The implementation of the PRECeDI recommendations will benefit citizens, patients, healthcare professionals, healthcare authorities and industry and ultimately seek to contribute to better health for Europe’s citizens. The PRECeDI project, in fact, is fundamental since that public health professionals may play different roles translation of genomics research into health benefits. First, they may act as the “honest brokers” responsible for evaluating the effectiveness of genomic applications, preventing potential harm and unnecessary health care expenditure through premature use. They may use genomics tools to evaluate the health impact of public health interventions on different subsets of the population. Most importantly, public health professionals can contribute to modelling and evaluating the implementation of evidence based genomic applications.
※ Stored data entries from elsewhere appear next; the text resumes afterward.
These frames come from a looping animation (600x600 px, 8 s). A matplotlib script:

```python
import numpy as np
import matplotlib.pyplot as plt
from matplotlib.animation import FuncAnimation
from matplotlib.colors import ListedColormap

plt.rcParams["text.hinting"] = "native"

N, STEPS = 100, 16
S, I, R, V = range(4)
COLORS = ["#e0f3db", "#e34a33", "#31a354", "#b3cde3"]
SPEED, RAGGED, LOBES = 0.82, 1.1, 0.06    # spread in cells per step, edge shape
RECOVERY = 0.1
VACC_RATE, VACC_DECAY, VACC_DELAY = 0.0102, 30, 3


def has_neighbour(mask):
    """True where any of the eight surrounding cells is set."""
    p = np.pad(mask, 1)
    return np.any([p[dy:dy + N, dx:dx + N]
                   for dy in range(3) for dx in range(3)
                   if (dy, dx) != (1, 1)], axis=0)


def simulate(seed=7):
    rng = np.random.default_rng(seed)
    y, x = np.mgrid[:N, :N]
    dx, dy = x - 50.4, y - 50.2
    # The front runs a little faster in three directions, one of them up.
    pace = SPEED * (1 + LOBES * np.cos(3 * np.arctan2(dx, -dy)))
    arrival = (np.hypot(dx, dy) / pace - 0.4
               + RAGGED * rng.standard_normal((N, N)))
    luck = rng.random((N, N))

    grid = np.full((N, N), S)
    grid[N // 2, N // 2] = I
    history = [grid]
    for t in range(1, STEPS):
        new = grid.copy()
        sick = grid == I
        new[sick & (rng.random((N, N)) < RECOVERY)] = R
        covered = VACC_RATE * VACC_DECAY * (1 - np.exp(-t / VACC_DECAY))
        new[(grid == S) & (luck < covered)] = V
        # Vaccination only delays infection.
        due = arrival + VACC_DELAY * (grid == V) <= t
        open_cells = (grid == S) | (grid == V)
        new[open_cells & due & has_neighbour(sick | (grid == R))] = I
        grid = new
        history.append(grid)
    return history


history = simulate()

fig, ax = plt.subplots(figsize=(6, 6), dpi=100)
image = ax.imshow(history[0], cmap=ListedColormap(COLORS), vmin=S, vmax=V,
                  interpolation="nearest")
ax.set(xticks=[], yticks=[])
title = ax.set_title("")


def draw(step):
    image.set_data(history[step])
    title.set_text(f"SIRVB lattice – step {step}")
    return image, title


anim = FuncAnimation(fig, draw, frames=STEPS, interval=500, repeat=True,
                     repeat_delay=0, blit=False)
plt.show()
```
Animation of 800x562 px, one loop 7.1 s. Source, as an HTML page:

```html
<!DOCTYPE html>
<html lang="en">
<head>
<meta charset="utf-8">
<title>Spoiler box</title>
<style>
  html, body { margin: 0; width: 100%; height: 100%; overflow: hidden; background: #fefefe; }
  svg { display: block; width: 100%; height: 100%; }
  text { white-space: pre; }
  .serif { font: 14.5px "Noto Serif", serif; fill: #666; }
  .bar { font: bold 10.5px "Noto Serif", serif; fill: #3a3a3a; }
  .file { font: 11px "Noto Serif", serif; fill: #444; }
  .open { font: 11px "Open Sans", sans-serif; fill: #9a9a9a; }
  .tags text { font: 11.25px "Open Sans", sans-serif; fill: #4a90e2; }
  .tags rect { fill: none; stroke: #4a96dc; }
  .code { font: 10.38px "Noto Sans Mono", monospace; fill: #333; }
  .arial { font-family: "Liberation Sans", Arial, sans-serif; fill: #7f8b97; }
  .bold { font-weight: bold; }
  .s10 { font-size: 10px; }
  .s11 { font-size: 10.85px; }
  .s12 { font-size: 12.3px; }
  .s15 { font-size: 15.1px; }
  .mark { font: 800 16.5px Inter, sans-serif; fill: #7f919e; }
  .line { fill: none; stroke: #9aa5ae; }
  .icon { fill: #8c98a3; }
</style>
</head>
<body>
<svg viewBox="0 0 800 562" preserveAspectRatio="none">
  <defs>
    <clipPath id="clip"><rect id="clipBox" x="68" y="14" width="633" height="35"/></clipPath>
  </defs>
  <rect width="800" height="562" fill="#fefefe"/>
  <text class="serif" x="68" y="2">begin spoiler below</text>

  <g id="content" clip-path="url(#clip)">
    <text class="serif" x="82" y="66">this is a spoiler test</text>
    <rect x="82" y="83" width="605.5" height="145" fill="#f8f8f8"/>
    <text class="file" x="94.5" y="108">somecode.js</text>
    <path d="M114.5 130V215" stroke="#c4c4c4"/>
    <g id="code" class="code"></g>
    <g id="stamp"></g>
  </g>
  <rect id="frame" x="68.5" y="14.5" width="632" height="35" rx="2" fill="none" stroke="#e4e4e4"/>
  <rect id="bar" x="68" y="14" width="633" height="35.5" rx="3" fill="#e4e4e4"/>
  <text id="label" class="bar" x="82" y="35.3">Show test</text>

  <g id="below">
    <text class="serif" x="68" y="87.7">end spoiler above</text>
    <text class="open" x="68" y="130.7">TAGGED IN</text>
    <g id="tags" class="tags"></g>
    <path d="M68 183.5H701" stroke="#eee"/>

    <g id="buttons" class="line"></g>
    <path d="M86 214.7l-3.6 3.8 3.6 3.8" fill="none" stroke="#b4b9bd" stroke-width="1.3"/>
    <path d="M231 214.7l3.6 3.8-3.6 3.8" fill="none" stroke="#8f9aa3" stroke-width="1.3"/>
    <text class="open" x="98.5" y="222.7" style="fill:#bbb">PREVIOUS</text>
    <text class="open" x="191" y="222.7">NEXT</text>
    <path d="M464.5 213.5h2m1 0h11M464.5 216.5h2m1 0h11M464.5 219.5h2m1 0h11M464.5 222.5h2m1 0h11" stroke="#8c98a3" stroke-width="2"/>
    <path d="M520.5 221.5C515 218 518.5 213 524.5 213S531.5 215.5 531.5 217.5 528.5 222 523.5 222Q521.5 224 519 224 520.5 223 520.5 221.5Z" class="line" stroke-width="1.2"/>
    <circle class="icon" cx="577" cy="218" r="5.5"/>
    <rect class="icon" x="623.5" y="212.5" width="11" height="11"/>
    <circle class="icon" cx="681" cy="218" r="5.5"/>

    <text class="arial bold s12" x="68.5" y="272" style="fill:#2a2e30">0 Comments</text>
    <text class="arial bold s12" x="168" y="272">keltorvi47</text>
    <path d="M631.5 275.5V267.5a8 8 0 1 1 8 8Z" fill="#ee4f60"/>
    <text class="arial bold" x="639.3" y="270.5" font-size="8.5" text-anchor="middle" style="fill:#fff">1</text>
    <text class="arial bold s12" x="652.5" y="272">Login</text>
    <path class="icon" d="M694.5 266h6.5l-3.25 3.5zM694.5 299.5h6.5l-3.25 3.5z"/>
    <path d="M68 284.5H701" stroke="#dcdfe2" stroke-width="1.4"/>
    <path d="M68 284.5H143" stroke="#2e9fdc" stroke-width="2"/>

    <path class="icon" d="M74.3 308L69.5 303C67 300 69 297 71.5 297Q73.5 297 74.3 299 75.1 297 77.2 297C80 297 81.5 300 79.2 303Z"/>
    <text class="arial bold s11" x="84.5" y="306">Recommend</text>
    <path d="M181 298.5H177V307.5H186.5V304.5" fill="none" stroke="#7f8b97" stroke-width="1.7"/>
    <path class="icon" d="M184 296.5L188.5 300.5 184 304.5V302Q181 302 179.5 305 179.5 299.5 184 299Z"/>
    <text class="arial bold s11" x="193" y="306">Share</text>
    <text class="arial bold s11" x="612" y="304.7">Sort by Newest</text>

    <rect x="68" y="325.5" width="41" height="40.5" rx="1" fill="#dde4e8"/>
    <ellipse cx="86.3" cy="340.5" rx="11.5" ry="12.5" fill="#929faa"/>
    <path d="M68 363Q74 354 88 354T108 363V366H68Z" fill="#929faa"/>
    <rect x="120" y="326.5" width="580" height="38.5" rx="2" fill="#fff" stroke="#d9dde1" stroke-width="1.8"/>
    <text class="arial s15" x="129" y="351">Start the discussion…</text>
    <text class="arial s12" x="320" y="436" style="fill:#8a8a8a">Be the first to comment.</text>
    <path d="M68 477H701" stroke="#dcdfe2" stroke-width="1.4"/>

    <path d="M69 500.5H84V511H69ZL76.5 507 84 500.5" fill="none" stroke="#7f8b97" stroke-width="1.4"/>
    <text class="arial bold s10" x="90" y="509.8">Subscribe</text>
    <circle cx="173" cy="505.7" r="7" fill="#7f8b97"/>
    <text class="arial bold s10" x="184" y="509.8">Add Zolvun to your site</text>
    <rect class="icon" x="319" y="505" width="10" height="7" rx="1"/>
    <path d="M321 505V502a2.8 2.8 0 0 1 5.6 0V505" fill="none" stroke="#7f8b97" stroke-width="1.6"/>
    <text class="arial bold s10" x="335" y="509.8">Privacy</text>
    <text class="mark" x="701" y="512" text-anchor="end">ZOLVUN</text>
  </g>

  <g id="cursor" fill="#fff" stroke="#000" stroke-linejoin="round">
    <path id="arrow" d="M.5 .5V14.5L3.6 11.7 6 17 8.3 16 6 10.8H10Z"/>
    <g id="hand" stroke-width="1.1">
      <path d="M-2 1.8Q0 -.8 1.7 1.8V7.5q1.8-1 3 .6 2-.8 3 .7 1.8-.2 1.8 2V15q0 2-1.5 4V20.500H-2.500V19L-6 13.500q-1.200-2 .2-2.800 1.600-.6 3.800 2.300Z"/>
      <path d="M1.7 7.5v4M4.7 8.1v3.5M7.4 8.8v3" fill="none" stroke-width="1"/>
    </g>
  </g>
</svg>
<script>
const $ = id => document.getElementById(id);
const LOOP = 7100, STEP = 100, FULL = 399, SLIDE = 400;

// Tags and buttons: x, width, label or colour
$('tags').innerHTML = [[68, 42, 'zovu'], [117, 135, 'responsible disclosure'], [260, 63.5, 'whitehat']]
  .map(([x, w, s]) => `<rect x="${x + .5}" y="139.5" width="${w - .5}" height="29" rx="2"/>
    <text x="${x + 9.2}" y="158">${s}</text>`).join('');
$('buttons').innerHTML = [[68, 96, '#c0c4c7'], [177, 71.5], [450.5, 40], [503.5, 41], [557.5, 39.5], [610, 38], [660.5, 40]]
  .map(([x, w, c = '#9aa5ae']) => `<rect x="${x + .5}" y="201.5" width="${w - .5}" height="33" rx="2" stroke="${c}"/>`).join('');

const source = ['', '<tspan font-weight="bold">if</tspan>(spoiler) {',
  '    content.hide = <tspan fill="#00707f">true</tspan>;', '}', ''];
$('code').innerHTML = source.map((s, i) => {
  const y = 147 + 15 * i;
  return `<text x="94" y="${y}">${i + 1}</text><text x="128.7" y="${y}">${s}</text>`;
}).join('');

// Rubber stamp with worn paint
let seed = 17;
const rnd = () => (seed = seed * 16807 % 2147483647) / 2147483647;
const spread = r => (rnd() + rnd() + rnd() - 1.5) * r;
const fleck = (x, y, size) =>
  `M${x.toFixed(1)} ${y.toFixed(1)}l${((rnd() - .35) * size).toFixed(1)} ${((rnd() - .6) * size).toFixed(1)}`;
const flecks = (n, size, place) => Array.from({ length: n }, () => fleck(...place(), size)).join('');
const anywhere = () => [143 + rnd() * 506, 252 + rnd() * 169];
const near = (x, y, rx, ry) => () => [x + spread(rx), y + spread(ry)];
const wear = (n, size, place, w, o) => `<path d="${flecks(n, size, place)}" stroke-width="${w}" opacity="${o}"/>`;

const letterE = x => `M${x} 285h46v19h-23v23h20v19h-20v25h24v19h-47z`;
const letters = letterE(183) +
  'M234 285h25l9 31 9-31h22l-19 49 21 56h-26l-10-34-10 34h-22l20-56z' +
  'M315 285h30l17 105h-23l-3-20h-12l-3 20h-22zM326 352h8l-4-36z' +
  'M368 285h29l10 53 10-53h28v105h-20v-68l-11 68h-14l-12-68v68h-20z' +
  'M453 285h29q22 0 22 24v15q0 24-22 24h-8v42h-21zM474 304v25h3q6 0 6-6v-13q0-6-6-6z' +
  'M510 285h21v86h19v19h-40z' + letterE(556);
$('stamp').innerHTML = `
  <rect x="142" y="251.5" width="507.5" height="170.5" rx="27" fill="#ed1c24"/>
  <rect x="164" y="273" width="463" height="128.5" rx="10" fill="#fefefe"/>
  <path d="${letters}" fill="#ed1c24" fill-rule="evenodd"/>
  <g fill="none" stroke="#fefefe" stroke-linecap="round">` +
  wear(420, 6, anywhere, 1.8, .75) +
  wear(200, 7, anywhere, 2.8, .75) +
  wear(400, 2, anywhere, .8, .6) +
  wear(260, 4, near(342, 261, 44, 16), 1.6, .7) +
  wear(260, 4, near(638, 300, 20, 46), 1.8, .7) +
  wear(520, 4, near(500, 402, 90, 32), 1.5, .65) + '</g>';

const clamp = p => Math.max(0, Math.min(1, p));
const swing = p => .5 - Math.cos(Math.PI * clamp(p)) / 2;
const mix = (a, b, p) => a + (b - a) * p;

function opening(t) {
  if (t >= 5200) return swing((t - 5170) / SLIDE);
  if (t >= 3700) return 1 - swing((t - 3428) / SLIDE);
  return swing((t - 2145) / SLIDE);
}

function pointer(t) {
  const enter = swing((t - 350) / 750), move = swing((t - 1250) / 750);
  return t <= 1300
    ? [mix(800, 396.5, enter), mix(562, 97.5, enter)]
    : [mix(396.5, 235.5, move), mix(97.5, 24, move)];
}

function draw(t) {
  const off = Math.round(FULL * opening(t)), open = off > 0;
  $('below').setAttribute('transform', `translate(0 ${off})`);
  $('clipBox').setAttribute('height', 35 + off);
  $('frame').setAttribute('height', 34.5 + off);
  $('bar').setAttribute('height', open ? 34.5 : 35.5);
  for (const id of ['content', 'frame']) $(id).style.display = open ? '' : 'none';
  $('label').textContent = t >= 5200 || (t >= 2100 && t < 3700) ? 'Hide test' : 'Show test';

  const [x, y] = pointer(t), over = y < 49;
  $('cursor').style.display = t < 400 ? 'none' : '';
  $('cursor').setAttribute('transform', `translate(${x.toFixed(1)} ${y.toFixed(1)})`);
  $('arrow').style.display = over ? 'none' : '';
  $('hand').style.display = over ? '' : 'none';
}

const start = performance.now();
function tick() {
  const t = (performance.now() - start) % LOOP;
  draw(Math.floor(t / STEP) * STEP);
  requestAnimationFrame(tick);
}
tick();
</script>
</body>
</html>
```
In this regard, among the priorities of the public health genomics movement, there is the assurance of an adequate public health capacity on genomics. Moreover, despite the prominence of frontline research, the vast majority of potential genetic/genomic applications (tests or interventions) have not yet been implemented into clinical practice; indeed, it is estimated that not more than 3% of published research focuses on the translation from experimental genetic/genomic applications to evidence-based guidelines and health care practice. Thus, this “implementation research” receives relatively little attention, with few genetic and genomic applications actively considered for introduction into clinical practice. One barrier to such implementation is a lack of appreciation of the cost-benefit of new testing regimes, particularly pertinent nowadays, when health care systems are under financial pressure. Therefore, economic evaluations of candidate technologies are essential for clinicians and public health officials when deciding which genetic tests to introduce, how to manage carriers and non-carriers, and how to assess the impact of testing on health-related quality of life. In fact, economic analysis allows one to collect and integrate all relevant factors linked to genetic testing (prevalence of disease and mutation, specificity and sensitivity of the test, association between genotype and phenotype, efficacy of interventions in preventing disease) and to estimate the benefits and costs of an entire health care program, beginning with the characteristics of a target population and continuing with preventive surveillance, prophylactic treatments and consequent follow-up.
The European Commission recognized how the project accomplished to involve healthcare professionals, authorities, and researchers. For this reason, the PRECeDI Project is reported as an example of the most recent successful stories from EU Research in the European Commission website on the page dedicated to Research and Innovation Projects -Successful Stories (http://ec.europa.eu/research/infocentre/article_en.cfm?artid=49872).
PRECeDI logo
Kick Off meeting Rome 2015
Final Conference Bruxelles November 2018